So this story is an example of the type of stories — those which turn the chaos of trauma into narratives of transformation — that the workshop I’m presenting focuses on. Writing the story helped me process and integrate my own traumatic experiences, a process which is mirrored within the story by the narrator’s strategy of telling stories in order to coax the missing pieces back to the princess.

I’m hesitant to reveal all of this but I think it’s important for survivors to speak out about their experiences. I also hope that this story helps others in some small way to understand their own histories and perhaps even to catch a glimpse of a path towards wholeness


A Christmas Carol Redux

We all know the plot. It’s Victorian London, somewhere in the early 1840s. Mean, old Ebenezer Scrooge is a miser of the worst kind. You couldn’t get a ha’penny out of him no matter how much you begged. Somebody up there gets tired of Scrooge’s meanness. The ghost of Scrooge’s long-dead partner, Jacob Marley, appears to him on Christmas Eve to get Scrooge to mend his ways. Scrooge is predictably obstinate, so Marley tells him he will be visited by three more spirits. These ghosts are special, though–one is the sad and nostalgic Ghost of Christmas Past, one the jolly Ghost of Christmas Present and the third the terrifyingly skeletal Ghost of Christmas Yet To Come. We get a retrospective of Scrooge’s life, which starts out happy and hopeful in the past, and eventually turns into the grim spectacle of his present, ending with his projected lonely death in the future.

A terrified Scrooge wakes up thoroughly reformed and immediately orders a Christmas goose. He also swears to treat others much better than in the past, especially his much-abused assistant, Bob Cratchit, Cratchit’s wife, and Cratchit’s ecologically alarming number of children, including the now-famous Tiny Tim.

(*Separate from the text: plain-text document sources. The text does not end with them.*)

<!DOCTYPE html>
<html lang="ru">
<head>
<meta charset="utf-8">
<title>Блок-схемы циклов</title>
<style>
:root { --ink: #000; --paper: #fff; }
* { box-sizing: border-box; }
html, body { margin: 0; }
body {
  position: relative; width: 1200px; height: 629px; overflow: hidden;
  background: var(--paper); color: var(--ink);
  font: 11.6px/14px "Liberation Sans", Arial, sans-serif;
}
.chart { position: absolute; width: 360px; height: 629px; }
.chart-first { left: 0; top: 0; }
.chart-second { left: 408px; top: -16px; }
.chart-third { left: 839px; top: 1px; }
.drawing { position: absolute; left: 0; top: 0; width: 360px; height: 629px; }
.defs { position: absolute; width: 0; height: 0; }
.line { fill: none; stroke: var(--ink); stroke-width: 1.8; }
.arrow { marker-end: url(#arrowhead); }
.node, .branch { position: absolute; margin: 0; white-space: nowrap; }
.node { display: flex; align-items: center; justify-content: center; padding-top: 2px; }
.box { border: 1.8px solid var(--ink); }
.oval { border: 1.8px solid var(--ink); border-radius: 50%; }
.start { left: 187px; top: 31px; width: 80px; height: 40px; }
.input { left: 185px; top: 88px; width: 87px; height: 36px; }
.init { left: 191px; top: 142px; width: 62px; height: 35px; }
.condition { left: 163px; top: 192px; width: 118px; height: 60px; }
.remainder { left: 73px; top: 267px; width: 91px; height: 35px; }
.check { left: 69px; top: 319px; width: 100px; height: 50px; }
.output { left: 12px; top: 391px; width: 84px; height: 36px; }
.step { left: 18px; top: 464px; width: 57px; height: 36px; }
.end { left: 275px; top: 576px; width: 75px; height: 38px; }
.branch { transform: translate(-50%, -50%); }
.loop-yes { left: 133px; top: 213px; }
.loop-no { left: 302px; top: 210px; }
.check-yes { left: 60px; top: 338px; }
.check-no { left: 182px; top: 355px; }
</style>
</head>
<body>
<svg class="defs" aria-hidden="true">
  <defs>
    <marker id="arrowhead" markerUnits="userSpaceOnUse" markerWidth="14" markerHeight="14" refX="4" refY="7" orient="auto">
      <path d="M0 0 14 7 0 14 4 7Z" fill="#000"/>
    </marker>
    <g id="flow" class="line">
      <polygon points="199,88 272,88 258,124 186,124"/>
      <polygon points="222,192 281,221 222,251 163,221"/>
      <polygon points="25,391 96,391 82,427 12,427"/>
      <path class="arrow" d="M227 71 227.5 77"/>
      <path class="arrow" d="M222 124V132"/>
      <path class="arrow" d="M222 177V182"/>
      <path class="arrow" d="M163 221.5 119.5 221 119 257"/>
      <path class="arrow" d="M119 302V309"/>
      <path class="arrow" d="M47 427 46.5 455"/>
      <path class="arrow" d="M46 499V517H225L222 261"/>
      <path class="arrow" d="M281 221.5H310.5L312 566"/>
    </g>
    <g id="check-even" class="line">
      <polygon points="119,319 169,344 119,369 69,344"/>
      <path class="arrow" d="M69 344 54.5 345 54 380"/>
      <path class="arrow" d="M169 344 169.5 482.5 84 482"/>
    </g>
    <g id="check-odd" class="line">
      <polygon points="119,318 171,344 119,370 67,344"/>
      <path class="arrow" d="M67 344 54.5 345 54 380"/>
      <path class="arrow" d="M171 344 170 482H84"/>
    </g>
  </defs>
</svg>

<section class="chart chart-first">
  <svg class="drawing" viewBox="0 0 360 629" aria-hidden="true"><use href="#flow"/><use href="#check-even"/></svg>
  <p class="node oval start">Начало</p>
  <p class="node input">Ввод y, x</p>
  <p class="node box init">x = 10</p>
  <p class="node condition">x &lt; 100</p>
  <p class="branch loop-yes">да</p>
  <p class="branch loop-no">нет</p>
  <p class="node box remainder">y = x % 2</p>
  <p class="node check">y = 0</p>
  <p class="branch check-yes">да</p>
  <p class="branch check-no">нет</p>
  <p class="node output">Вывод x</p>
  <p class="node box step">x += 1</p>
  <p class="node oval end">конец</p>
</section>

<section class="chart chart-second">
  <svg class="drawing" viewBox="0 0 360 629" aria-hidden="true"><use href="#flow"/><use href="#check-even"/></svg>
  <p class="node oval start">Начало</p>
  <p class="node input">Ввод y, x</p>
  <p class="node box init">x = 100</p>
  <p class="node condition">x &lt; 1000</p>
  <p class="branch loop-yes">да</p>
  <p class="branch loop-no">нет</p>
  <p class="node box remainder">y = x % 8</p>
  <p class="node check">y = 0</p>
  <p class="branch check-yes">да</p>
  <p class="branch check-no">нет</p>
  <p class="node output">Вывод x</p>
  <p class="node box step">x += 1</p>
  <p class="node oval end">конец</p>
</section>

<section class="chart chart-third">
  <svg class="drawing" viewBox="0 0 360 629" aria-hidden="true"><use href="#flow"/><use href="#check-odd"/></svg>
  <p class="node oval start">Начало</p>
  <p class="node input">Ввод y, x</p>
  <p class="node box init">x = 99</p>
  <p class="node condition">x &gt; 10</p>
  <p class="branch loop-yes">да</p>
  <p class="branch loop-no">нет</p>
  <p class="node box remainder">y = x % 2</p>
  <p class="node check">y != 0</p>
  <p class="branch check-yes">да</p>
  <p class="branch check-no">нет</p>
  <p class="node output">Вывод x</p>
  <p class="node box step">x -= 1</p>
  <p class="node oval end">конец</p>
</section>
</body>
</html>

As the above synopsis shows, A Christmas Carol is a dark, supernatural fantasy, not really the usual genre of its author, Charles Dickens, who published the novella in 1843 to pay off debts. But it does reflect Dickens’ passion for social justice. At one point, Scrooge compares the Ghost of Christmas Present to religious reformers who were trying to get the bakeries closed on Christmas and Sundays. On these days, bakeries were open, but not allowed to bake bread. So, poor families who had no ovens were taking their meat to the bakeries to get them cooked for Sundays and holidays. Closing the bakeries on these days would have lost them a hot meal at Christmas.

A Christmas Carol ultimately reflects the hard-luck circumstances of the author, as well as some truly surrealistic fantasy, not unlike a winter version of The Wizard of Oz. This combination (not to mention the convenience that the novella is well out of copyright now) has resulted in many adaptations into all sorts of media. The Wikipedia page for these different versions lists over seventy.

Despite the fact that the novella is a ghost story, adaptations of A Christmas Carol are not common in actual genre fare.